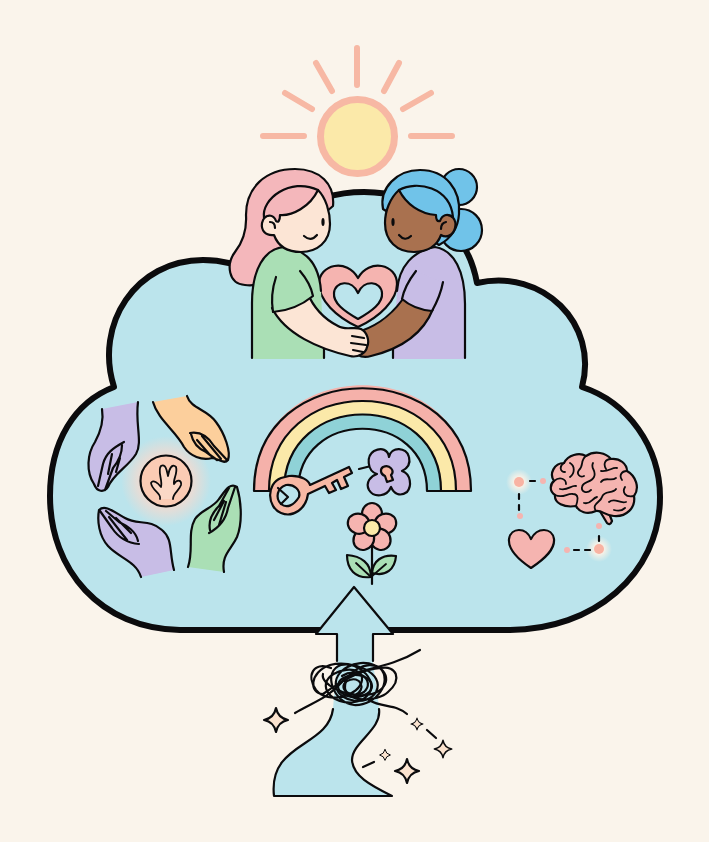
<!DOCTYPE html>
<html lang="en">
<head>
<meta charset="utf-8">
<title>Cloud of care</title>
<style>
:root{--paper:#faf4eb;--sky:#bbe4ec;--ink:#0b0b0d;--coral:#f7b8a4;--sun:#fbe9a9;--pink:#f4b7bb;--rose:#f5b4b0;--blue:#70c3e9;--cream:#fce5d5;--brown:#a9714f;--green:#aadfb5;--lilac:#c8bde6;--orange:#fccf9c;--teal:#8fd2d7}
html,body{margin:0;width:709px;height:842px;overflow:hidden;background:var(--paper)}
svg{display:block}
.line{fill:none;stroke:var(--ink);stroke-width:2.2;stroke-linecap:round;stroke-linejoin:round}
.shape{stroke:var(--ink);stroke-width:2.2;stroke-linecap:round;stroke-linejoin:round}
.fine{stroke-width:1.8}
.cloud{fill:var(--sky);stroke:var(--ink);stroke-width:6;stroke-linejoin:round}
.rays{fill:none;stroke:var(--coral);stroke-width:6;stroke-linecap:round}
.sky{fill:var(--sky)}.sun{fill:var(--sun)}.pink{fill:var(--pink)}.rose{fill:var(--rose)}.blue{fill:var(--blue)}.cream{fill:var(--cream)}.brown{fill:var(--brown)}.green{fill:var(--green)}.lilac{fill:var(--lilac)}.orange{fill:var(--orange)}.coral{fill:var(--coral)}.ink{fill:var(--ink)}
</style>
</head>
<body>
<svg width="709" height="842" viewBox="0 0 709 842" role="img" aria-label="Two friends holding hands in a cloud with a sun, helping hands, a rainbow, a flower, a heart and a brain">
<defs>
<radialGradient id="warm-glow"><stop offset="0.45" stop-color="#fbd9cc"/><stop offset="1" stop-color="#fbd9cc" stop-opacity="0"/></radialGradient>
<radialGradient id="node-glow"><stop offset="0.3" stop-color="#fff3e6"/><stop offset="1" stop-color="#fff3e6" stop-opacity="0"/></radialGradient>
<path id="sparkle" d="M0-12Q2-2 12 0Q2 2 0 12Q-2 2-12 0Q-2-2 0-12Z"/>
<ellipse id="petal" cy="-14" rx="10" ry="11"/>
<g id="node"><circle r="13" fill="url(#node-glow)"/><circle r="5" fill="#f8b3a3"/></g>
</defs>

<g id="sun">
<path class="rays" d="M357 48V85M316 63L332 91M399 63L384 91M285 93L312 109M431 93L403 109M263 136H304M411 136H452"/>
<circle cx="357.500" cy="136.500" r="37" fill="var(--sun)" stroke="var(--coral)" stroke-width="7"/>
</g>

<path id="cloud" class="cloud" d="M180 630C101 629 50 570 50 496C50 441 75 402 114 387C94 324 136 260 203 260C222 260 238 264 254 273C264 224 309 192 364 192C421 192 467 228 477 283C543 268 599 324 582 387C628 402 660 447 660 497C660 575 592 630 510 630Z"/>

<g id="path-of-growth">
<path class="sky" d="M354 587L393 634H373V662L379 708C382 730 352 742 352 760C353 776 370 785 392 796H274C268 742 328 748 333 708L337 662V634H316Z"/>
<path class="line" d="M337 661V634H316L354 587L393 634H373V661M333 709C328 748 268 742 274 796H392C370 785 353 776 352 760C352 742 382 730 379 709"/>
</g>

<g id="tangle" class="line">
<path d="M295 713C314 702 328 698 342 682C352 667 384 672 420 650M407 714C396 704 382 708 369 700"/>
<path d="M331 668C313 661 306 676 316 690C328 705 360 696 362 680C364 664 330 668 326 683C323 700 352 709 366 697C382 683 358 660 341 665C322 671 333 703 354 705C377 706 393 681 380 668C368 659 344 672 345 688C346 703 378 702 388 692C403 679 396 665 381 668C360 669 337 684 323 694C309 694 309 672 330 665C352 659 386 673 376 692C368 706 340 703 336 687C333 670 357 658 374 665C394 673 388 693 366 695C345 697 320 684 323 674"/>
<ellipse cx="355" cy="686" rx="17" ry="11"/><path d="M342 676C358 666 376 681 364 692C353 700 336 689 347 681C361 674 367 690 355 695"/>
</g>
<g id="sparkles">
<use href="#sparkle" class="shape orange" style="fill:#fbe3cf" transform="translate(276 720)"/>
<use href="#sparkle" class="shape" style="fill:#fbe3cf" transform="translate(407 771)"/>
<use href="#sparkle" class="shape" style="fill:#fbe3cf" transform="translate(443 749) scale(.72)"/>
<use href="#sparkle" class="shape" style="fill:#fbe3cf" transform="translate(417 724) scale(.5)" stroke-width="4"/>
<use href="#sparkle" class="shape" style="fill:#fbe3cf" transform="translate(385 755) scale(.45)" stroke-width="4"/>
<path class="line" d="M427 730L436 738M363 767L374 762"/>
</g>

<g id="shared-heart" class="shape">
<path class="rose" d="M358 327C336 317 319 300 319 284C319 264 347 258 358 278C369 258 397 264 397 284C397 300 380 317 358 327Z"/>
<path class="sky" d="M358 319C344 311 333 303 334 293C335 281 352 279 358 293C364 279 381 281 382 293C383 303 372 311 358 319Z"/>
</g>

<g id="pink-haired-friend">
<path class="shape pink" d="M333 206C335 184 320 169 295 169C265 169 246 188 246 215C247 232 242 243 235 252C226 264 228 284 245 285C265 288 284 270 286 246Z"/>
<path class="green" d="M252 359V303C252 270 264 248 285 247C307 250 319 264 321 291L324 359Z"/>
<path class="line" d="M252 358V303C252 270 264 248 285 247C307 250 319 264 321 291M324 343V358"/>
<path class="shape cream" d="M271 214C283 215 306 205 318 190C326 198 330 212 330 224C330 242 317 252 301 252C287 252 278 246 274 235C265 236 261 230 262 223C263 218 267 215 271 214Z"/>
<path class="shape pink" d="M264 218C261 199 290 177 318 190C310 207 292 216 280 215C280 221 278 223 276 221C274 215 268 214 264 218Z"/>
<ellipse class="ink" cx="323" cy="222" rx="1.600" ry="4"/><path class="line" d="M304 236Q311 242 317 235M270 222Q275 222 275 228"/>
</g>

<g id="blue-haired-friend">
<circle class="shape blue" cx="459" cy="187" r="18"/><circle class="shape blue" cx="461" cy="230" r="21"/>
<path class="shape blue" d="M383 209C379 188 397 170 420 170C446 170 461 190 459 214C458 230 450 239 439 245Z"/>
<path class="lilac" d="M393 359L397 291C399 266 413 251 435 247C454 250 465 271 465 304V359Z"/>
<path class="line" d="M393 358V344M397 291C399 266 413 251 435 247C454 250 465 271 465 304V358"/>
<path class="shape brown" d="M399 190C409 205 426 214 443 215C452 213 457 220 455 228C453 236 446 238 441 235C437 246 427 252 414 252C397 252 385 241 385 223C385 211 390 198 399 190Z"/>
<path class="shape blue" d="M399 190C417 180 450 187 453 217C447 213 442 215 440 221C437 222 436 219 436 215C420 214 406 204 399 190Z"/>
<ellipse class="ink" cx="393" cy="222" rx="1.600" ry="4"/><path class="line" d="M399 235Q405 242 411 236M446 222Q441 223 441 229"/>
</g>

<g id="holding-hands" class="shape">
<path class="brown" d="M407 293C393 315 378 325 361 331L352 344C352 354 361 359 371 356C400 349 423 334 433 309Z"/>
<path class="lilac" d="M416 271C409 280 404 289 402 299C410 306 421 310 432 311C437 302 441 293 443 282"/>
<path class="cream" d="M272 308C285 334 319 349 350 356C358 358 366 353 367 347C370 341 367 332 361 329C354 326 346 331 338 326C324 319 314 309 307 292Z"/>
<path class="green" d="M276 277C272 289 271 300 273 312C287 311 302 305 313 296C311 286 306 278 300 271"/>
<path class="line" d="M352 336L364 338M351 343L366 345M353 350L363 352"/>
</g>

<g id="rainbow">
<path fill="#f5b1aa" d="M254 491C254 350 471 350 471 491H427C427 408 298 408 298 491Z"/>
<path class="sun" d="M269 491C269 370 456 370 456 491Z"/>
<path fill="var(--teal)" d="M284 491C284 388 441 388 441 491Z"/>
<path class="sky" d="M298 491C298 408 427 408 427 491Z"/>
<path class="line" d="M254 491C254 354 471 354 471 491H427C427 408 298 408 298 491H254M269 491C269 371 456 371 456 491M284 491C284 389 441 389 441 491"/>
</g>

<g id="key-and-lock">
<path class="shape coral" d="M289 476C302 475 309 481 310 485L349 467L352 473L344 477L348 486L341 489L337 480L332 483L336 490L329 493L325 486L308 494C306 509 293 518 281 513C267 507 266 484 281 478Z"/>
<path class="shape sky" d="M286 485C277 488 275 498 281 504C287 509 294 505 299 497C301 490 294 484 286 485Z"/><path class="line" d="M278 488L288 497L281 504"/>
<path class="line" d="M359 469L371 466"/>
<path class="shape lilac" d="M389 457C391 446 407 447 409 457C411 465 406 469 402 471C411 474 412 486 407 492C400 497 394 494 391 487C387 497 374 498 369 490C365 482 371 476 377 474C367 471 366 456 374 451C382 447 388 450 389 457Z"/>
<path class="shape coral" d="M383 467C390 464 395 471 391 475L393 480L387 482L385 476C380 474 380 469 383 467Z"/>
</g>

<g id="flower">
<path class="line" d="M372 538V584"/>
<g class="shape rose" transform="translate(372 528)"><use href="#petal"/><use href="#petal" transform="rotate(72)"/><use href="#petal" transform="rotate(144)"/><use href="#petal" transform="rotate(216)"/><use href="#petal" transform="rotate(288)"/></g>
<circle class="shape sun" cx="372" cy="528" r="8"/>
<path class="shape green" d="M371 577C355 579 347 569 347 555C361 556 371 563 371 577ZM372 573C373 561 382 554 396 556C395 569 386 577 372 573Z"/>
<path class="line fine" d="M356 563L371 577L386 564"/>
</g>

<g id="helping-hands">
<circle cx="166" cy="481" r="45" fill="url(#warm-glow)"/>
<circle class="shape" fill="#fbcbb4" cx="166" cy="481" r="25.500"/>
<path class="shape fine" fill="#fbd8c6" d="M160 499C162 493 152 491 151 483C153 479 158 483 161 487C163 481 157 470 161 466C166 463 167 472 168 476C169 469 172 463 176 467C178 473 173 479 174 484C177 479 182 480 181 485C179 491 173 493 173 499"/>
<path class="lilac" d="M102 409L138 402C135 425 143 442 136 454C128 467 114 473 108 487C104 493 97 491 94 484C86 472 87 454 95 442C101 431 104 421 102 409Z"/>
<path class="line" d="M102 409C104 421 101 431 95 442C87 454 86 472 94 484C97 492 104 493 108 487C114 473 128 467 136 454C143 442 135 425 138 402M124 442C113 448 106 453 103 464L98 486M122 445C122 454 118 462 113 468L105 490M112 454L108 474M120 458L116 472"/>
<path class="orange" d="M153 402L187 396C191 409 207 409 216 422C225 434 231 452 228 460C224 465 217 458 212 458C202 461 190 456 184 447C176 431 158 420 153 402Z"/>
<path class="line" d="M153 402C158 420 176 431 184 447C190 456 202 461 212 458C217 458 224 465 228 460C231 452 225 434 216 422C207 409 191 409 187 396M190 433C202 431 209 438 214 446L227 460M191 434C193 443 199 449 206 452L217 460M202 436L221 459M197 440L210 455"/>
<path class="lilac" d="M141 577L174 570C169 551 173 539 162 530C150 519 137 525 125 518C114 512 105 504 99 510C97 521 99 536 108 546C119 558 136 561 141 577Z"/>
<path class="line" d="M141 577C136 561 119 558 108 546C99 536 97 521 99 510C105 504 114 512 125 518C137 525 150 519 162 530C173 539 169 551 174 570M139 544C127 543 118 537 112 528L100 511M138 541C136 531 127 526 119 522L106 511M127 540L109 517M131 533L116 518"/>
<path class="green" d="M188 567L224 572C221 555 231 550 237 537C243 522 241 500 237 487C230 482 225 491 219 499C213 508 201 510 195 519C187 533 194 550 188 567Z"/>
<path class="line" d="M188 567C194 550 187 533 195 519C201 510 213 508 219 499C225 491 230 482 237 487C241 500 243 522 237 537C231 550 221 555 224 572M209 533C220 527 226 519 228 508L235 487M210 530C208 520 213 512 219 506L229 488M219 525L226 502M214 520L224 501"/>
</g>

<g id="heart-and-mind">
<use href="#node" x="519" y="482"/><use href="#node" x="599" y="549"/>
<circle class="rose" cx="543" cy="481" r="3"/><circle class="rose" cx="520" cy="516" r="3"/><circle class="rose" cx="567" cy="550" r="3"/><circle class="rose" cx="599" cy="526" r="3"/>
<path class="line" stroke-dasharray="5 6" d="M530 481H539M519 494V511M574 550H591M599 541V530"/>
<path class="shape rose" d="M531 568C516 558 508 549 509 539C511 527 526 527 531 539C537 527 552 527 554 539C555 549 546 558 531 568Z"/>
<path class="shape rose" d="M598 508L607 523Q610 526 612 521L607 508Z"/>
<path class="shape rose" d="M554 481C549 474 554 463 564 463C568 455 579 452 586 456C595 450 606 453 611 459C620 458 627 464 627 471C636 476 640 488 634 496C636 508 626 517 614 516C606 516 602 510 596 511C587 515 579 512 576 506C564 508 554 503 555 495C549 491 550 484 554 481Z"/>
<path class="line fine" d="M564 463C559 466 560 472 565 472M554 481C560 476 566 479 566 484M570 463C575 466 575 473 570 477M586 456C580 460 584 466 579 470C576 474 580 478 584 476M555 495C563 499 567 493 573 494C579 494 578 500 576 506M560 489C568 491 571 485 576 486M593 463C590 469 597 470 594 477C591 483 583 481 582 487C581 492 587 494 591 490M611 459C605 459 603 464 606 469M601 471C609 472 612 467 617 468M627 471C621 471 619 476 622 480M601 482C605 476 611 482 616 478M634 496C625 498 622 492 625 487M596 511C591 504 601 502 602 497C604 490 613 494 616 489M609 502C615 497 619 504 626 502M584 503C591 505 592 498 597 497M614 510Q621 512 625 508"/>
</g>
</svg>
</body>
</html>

◆ **INSTRUCTIONS FOR THE TASK**: Using the entries above, output exactly the lines between the line holding "567C194 550 187" and the line holding "508L607 523Q610 526", end lines included, and nothing more.

◆ **WRITTEN SOLUTION**:
<path class="line" d="M188 567C194 550 187 533 195 519C201 510 213 508 219 499C225 491 230 482 237 487C241 500 243 522 237 537C231 550 221 555 224 572M209 533C220 527 226 519 228 508L235 487M210 530C208 520 213 512 219 506L229 488M219 525L226 502M214 520L224 501"/>
</g>

<g id="heart-and-mind">
<use href="#node" x="519" y="482"/><use href="#node" x="599" y="549"/>
<circle class="rose" cx="543" cy="481" r="3"/><circle class="rose" cx="520" cy="516" r="3"/><circle class="rose" cx="567" cy="550" r="3"/><circle class="rose" cx="599" cy="526" r="3"/>
<path class="line" stroke-dasharray="5 6" d="M530 481H539M519 494V511M574 550H591M599 541V530"/>
<path class="shape rose" d="M531 568C516 558 508 549 509 539C511 527 526 527 531 539C537 527 552 527 554 539C555 549 546 558 531 568Z"/>
<path class="shape rose" d="M598 508L607 523Q610 526 612 521L607 508Z"/>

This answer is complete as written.